Personal sovereigns in themselves are not those referred to in the words, “The powers that be are ordained of God.” It is the governmental power of which the sovereign is the representative, and that sovereign receives his power from the people. Outside of the theocracy of Israel, there never has been a ruler on earth whose authority was not, primarily or ultimately, expressly or permissively, derived from the people. It is not particular sovereigns whose power is ordained of God, nor any particular form of government. It is the genius of government itself. The absence of government is anarchy. Anarchy is only governmental confusion. But says the Scripture, “God is not the author of confusion.” God is the God of order. He has ordained order, and he has put within man himself that idea of government, of self-protection, which is the first law of nature, and which organizes itself into forms of one kind or another, wherever men dwell on the face of the earth. And it is for men themselves to say what shall be the form of government under which they shall dwell. One people has one form; another has another. This genius of civil order springs from God; its exercise within its legitimate sphere is ordained of God; and the Declaration of Independence simply asserted the eternal truth of God, when it said: “Governments derive their just powers from the consent of the governed.” It matters not whether it be exercised in one form of government or in another, the government power and order thus exercised is ordained of God. If the people choose to change their form of government, it is still ordained of God in its legitimate exercise,—in things pertaining to men and their relation to their fellow-men; but no power, whether exercised through one form or another, is ordained of God to act in things pertaining to God; nor has it anything whatever to do with men’s relations toward God.CGRSL 41.1

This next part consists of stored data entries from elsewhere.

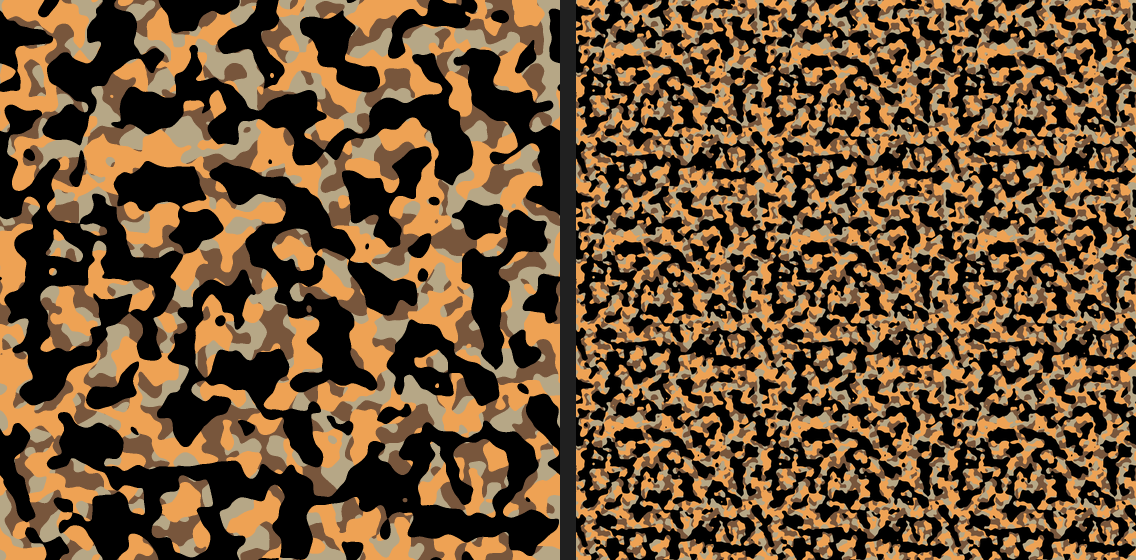
Left, the tile; right, the same tile 3 across and 3 down.
Reproduce this pattern procedurally as a WebGL 1 fragment shader.

```glsl
precision highp float;
// Seamless four-colour camouflage: orange, brown and tan patches under black blotches.
// Each layer is wrapping two-octave gradient noise cut at a threshold, and the
// hard-edged result is averaged over a 3x3 grid inside each pixel.

uniform vec2 u_resolution;

const vec3 BLACK = vec3(0.0);
const vec3 ORANGE = vec3(0.935, 0.635, 0.328);
const vec3 BROWN = vec3(0.472, 0.337, 0.237);
const vec3 TAN = vec3(0.715, 0.653, 0.525);

// Random unit vector at a lattice corner, repeating every "period" cells.
vec2 cornerGradient(vec2 cell, float period, float seed) {
  cell = mod(cell, period);
  float h = fract(sin(dot(cell, vec2(127.1, 311.7)) + seed * 74.7) * 43758.5453);
  return vec2(cos(h * 6.28319), sin(h * 6.28319));
}

// Gradient noise centred on zero; uv in 0..1 covers "period" cells.
float gradientNoise(vec2 uv, float period, float seed) {
  vec2 p = uv * period + fract(seed * vec2(0.37, 0.61));
  vec2 cell = floor(p);
  vec2 f = p - cell;
  vec2 s = f * f * (3.0 - 2.0 * f);
  vec2 e = vec2(1.0, 0.0);
  float a = dot(cornerGradient(cell, period, seed), f);
  float b = dot(cornerGradient(cell + e.xy, period, seed), f - e.xy);
  float c = dot(cornerGradient(cell + e.yx, period, seed), f - e.yx);
  float d = dot(cornerGradient(cell + e.xx, period, seed), f - e.xx);
  return mix(mix(a, b, s.x), mix(c, d, s.x), s.y);
}

// Broad shapes plus a finer octave that adds necks, spurs and small holes.
float blotches(vec2 uv, float period, float seed) {
  return gradientNoise(uv, period, seed)
       + 0.5 * gradientNoise(uv, period * 2.0, seed + 5.3);
}

// Layers from bottom to top; each threshold sets the area of its colour.
vec3 camouflage(vec2 uv) {
  vec3 color = mix(TAN, BROWN, step(-0.015, blotches(uv, 18.0, 1.7)));
  color = mix(color, ORANGE, step(0.027, blotches(uv, 19.0, 2.9)));
  return mix(color, BLACK, step(0.045, blotches(uv, 15.0, 4.1)));
}

void main() {
  vec3 sum = vec3(0.0);
  for (int j = -1; j <= 1; j++) {
    for (int i = -1; i <= 1; i++) {
      vec2 offset = vec2(float(i), float(j)) / 3.0;
      sum += camouflage((gl_FragCoord.xy + offset) / u_resolution);
    }
  }
  gl_FragColor = vec4(sum / 9.0, 1.0);
}
```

In the previous chapter we have shown that the Constitution of the United States is the only form of government that has ever been on earth which is in harmony with the principle announced by Christ, demanding of men only that which is Cesar’s, and refusing to enter in any way into the field of man’s relationship to God. This Constitution originated in the principles of the Declaration of Independence, and here we have found that the Declaration of Independence, on this point, simply asserts the truth of God. The American people do not half appreciate the value of the Constitution under which they live. They do not honor in any fair degree the noble men who pledged their lives, their fortunes, and their sacred honor, that these principles might be the heritage of posterity. All honor to these noble men! All integrity to the principles of the Declaration of Independence! All allegiance to the Constitution as it is, which gives to Cesar all his due, and leaves men free to render to God all that he, in his holy word, requires of them!CGRSL 42.1